Dataset records:
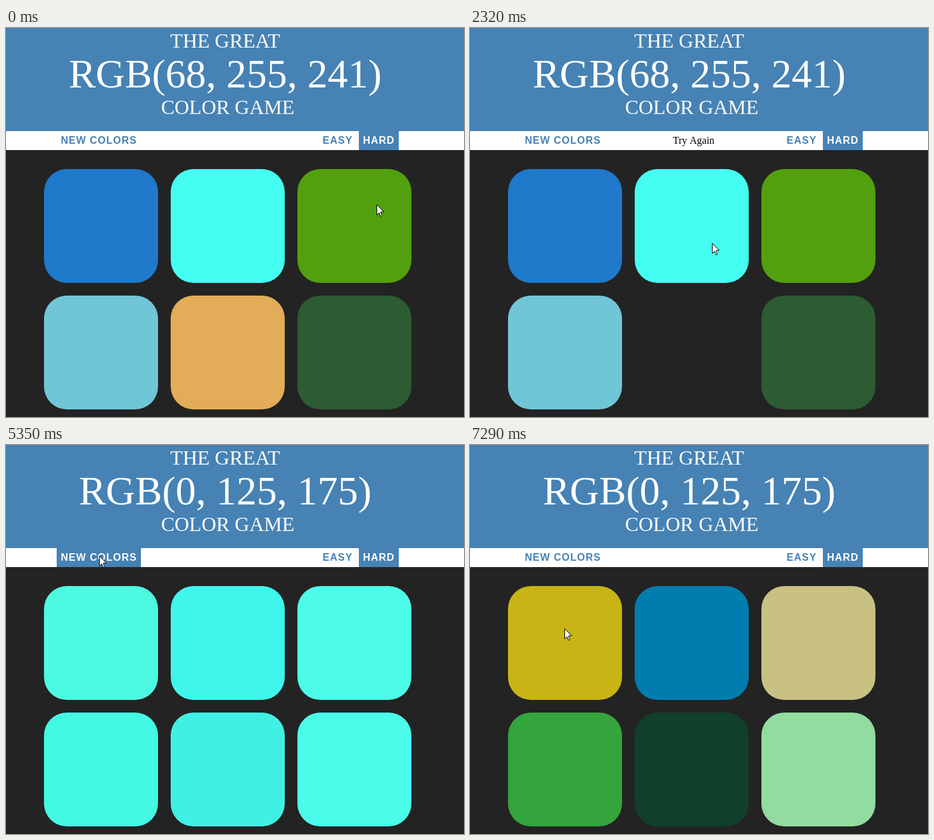
An HTML page with a canvas that plays this animation: 723x615 px, repeating every 8 s.

```html
<!DOCTYPE html>
<html lang="en">
<head>
<meta charset="utf-8">
<title>Color game</title>
<style>
  html, body { margin: 0; width: 100%; height: 100%; overflow: hidden; background: #232323; }
  canvas { display: block; }
</style>
</head>
<body>
<canvas id="stage" width="723" height="615"></canvas>
<script>
const ctx = document.getElementById('stage').getContext('2d');
const SERIF = '"Liberation Serif", "Times New Roman", serif';
const SANS = '"Liberation Sans", Arial, sans-serif';

const toRgb = hex => [1, 3, 5].map(i => parseInt(hex.slice(i, i + 2), 16));
const palette = list => list.split(' ').map(toRgb);
const [BLUE, WHITE, BLACK, DARK, WIN] = palette('#4682b4 #ffffff #000000 #232323 #44fff1');
const firstSet = palette('#1f7acc #44fff1 #52a00e #70c6d6 #e2ac58 #2c5b34');
const nextSet = palette('#c8b414 #007daf #c8c183 #34a43d #10402a #92dca0');

// Scenes start at these times (ms); inside a scene the screen refreshes every STEP
const LOOP = 8000, STEP = 100, FADE = 300;
const AIM = 910, MISS = 1630, HIT = 2800, HOVER = 4250, RESET = 5350, LEAVE = 6930;
const scenes = [0, AIM, MISS, HIT, HOVER, RESET, LEAVE];

// Pointer moves, each going on from where the last one ended
const moves = [
  { start: 0, time: 1, to: [585, 279] },
  { start: AIM - 50, time: 350, to: [439, 463] },
  { start: MISS + 330, time: 360, to: [380, 335] },
  { start: HOVER - 1, time: 1, to: [156, 219] },
  { start: HOVER, time: 500, to: [147, 175] },
  { start: LEAVE - 50, time: 350, to: [149, 290] },
];

// CSS "ease": bisect for the curve parameter at x
function ease(x) {
  if (x <= 0) return 0;
  if (x >= 1) return 1;
  let s = 0.5;
  for (let d = 0.25; d > 1e-6; d /= 2) s += 0.75 * s * (1 - s) + s ** 3 < x ? d : -d;
  return 0.3 * s * (1 - s) ** 2 + 3 * s * s * (1 - s) + s ** 3;
}
const fade = (t, start) => ease((t - start) / FADE);
const mix = (a, b, k) => a.map((v, i) => Math.round(v + (b[i] - v) * k));
const css = color => `rgb(${color})`;

function rect(color, x, y, w, h) {
  ctx.fillStyle = css(color);
  ctx.fillRect(x, y, w, h);
}

function text(str, x, y, font, color, align = 'center', spacing = 0) {
  ctx.font = font;
  ctx.textAlign = align;
  ctx.letterSpacing = spacing + 'px';
  ctx.fillStyle = css(color);
  ctx.fillText(str, x, y);
}

// "lit" runs from 0 (plain) to 1 (selected or hovered)
function button(label, left, right, lit) {
  const x = Math.round(left);
  rect(mix(WHITE, BLUE, lit), x, 163, Math.round(right) - x, 30);
  text(label, left + 6, 183, 'bold 16px ' + SANS, mix(BLUE, WHITE, lit), 'left', 1);
}

function squareColor(i, t) {
  if (t >= RESET) return mix(WIN, nextSet[i], fade(t, RESET - 25));
  const base = i === 4 ? mix(firstSet[i], DARK, fade(t, MISS + 85)) : firstSet[i];
  return mix(base, WIN, fade(t, HIT));
}

function pointer(t) {
  const [x, y] = moves.reduce((at, m) => mix(at, m.to, ease((t - m.start) / m.time)), moves[0].to);
  ctx.save();
  ctx.translate(x + 0.5, y + 0.5);
  ctx.fillStyle = css(WHITE);
  ctx.strokeStyle = css(BLACK);
  const arrow = new Path2D('M0 0V16L3.5 12.5L6 18H7.5L8 17L6 11.5L11 11Z');
  ctx.fill(arrow);
  ctx.stroke(arrow);
  ctx.restore();
}

function draw(t) {
  const won = t >= HIT && t < RESET;
  const missed = t > MISS && t < HIT;
  const inset = won ? 1.5 : 0;

  rect(DARK, 0, 0, 723, 615);
  rect(won ? WIN : BLUE, 0, 0, 723, 163);
  text('THE GREAT', 346, 31, '32px ' + SERIF, WHITE);
  text(t < RESET ? 'RGB(68, 255, 241)' : 'RGB(0, 125, 175)', 346, 94, '64px ' + SERIF, WHITE);
  text('COLOR GAME', 350, 136, '32px ' + SERIF, WHITE);

  rect(WHITE, 0, 163, 723, 30);
  const hover = fade(t, HOVER + 150) - fade(t, LEAVE - 10);
  button(won ? 'PLAY AGAIN?' : 'NEW COLORS', 80.4 + inset, 212.6 - inset, hover);
  button('EASY', 493.8 - inset, 553.4 - inset, 0);
  button('HARD', 557.4 - inset, 619.6 - inset, 1);
  if (won || missed) text(won ? 'Correct!' : 'Try Again', 353 - inset, 183, '16px ' + SERIF, BLACK);

  for (let i = 0; i < 6; i++) {
    ctx.fillStyle = css(squareColor(i, t));
    ctx.beginPath();
    ctx.roundRect(60 + i % 3 * 200, 223 + Math.floor(i / 3) * 200, 180, 180, 36);
    ctx.fill();
  }
  pointer(t);
}

let began;
function frame(now) {
  began ??= now;
  const t = (now - began) % LOOP;
  const start = scenes.findLast(s => s <= t);
  draw(start + Math.floor((t - start) / STEP) * STEP);
  requestAnimationFrame(frame);
}
requestAnimationFrame(frame);
</script>
</body>
</html>
```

Aim of the exercise: Restate the material word for word, minus pictures.

Answer for the task:
An HTML page with a canvas that plays this animation: 723x615 px, repeating every 8 s.

```html
<!DOCTYPE html>
<html lang="en">
<head>
<meta charset="utf-8">
<title>Color game</title>
<style>
  html, body { margin: 0; width: 100%; height: 100%; overflow: hidden; background: #232323; }
  canvas { display: block; }
</style>
</head>
<body>
<canvas id="stage" width="723" height="615"></canvas>
<script>
const ctx = document.getElementById('stage').getContext('2d');
const SERIF = '"Liberation Serif", "Times New Roman", serif';
const SANS = '"Liberation Sans", Arial, sans-serif';

const toRgb = hex => [1, 3, 5].map(i => parseInt(hex.slice(i, i + 2), 16));
const palette = list => list.split(' ').map(toRgb);
const [BLUE, WHITE, BLACK, DARK, WIN] = palette('#4682b4 #ffffff #000000 #232323 #44fff1');
const firstSet = palette('#1f7acc #44fff1 #52a00e #70c6d6 #e2ac58 #2c5b34');
const nextSet = palette('#c8b414 #007daf #c8c183 #34a43d #10402a #92dca0');

// Scenes start at these times (ms); inside a scene the screen refreshes every STEP
const LOOP = 8000, STEP = 100, FADE = 300;
const AIM = 910, MISS = 1630, HIT = 2800, HOVER = 4250, RESET = 5350, LEAVE = 6930;
const scenes = [0, AIM, MISS, HIT, HOVER, RESET, LEAVE];

// Pointer moves, each going on from where the last one ended
const moves = [
  { start: 0, time: 1, to: [585, 279] },
  { start: AIM - 50, time: 350, to: [439, 463] },
  { start: MISS + 330, time: 360, to: [380, 335] },
  { start: HOVER - 1, time: 1, to: [156, 219] },
  { start: HOVER, time: 500, to: [147, 175] },
  { start: LEAVE - 50, time: 350, to: [149, 290] },
];

// CSS "ease": bisect for the curve parameter at x
function ease(x) {
  if (x <= 0) return 0;
  if (x >= 1) return 1;
  let s = 0.5;
  for (let d = 0.25; d > 1e-6; d /= 2) s += 0.75 * s * (1 - s) + s ** 3 < x ? d : -d;
  return 0.3 * s * (1 - s) ** 2 + 3 * s * s * (1 - s) + s ** 3;
}
const fade = (t, start) => ease((t - start) / FADE);
const mix = (a, b, k) => a.map((v, i) => Math.round(v + (b[i] - v) * k));
const css = color => `rgb(${color})`;

function rect(color, x, y, w, h) {
  ctx.fillStyle = css(color);
  ctx.fillRect(x, y, w, h);
}

function text(str, x, y, font, color, align = 'center', spacing = 0) {
  ctx.font = font;
  ctx.textAlign = align;
  ctx.letterSpacing = spacing + 'px';
  ctx.fillStyle = css(color);
  ctx.fillText(str, x, y);
}

// "lit" runs from 0 (plain) to 1 (selected or hovered)
function button(label, left, right, lit) {
  const x = Math.round(left);
  rect(mix(WHITE, BLUE, lit), x, 163, Math.round(right) - x, 30);
  text(label, left + 6, 183, 'bold 16px ' + SANS, mix(BLUE, WHITE, lit), 'left', 1);
}

function squareColor(i, t) {
  if (t >= RESET) return mix(WIN, nextSet[i], fade(t, RESET - 25));
  const base = i === 4 ? mix(firstSet[i], DARK, fade(t, MISS + 85)) : firstSet[i];
  return mix(base, WIN, fade(t, HIT));
}

function pointer(t) {
  const [x, y] = moves.reduce((at, m) => mix(at, m.to, ease((t - m.start) / m.time)), moves[0].to);
  ctx.save();
  ctx.translate(x + 0.5, y + 0.5);
  ctx.fillStyle = css(WHITE);
  ctx.strokeStyle = css(BLACK);
  const arrow = new Path2D('M0 0V16L3.5 12.5L6 18H7.5L8 17L6 11.5L11 11Z');
  ctx.fill(arrow);
  ctx.stroke(arrow);
  ctx.restore();
}

function draw(t) {
  const won = t >= HIT && t < RESET;
  const missed = t > MISS && t < HIT;
  const inset = won ? 1.5 : 0;

  rect(DARK, 0, 0, 723, 615);
  rect(won ? WIN : BLUE, 0, 0, 723, 163);
  text('THE GREAT', 346, 31, '32px ' + SERIF, WHITE);
  text(t < RESET ? 'RGB(68, 255, 241)' : 'RGB(0, 125, 175)', 346, 94, '64px ' + SERIF, WHITE);
  text('COLOR GAME', 350, 136, '32px ' + SERIF, WHITE);

  rect(WHITE, 0, 163, 723, 30);
  const hover = fade(t, HOVER + 150) - fade(t, LEAVE - 10);
  button(won ? 'PLAY AGAIN?' : 'NEW COLORS', 80.4 + inset, 212.6 - inset, hover);
  button('EASY', 493.8 - inset, 553.4 - inset, 0);
  button('HARD', 557.4 - inset, 619.6 - inset, 1);
  if (won || missed) text(won ? 'Correct!' : 'Try Again', 353 - inset, 183, '16px ' + SERIF, BLACK);

  for (let i = 0; i < 6; i++) {
    ctx.fillStyle = css(squareColor(i, t));
    ctx.beginPath();
    ctx.roundRect(60 + i % 3 * 200, 223 + Math.floor(i / 3) * 200, 180, 180, 36);
    ctx.fill();
  }
  pointer(t);
}

let began;
function frame(now) {
  began ??= now;
  const t = (now - began) % LOOP;
  const start = scenes.findLast(s => s <= t);
  draw(start + Math.floor((t - start) / STEP) * STEP);
  requestAnimationFrame(frame);
}
requestAnimationFrame(frame);
</script>
</body>
</html>
```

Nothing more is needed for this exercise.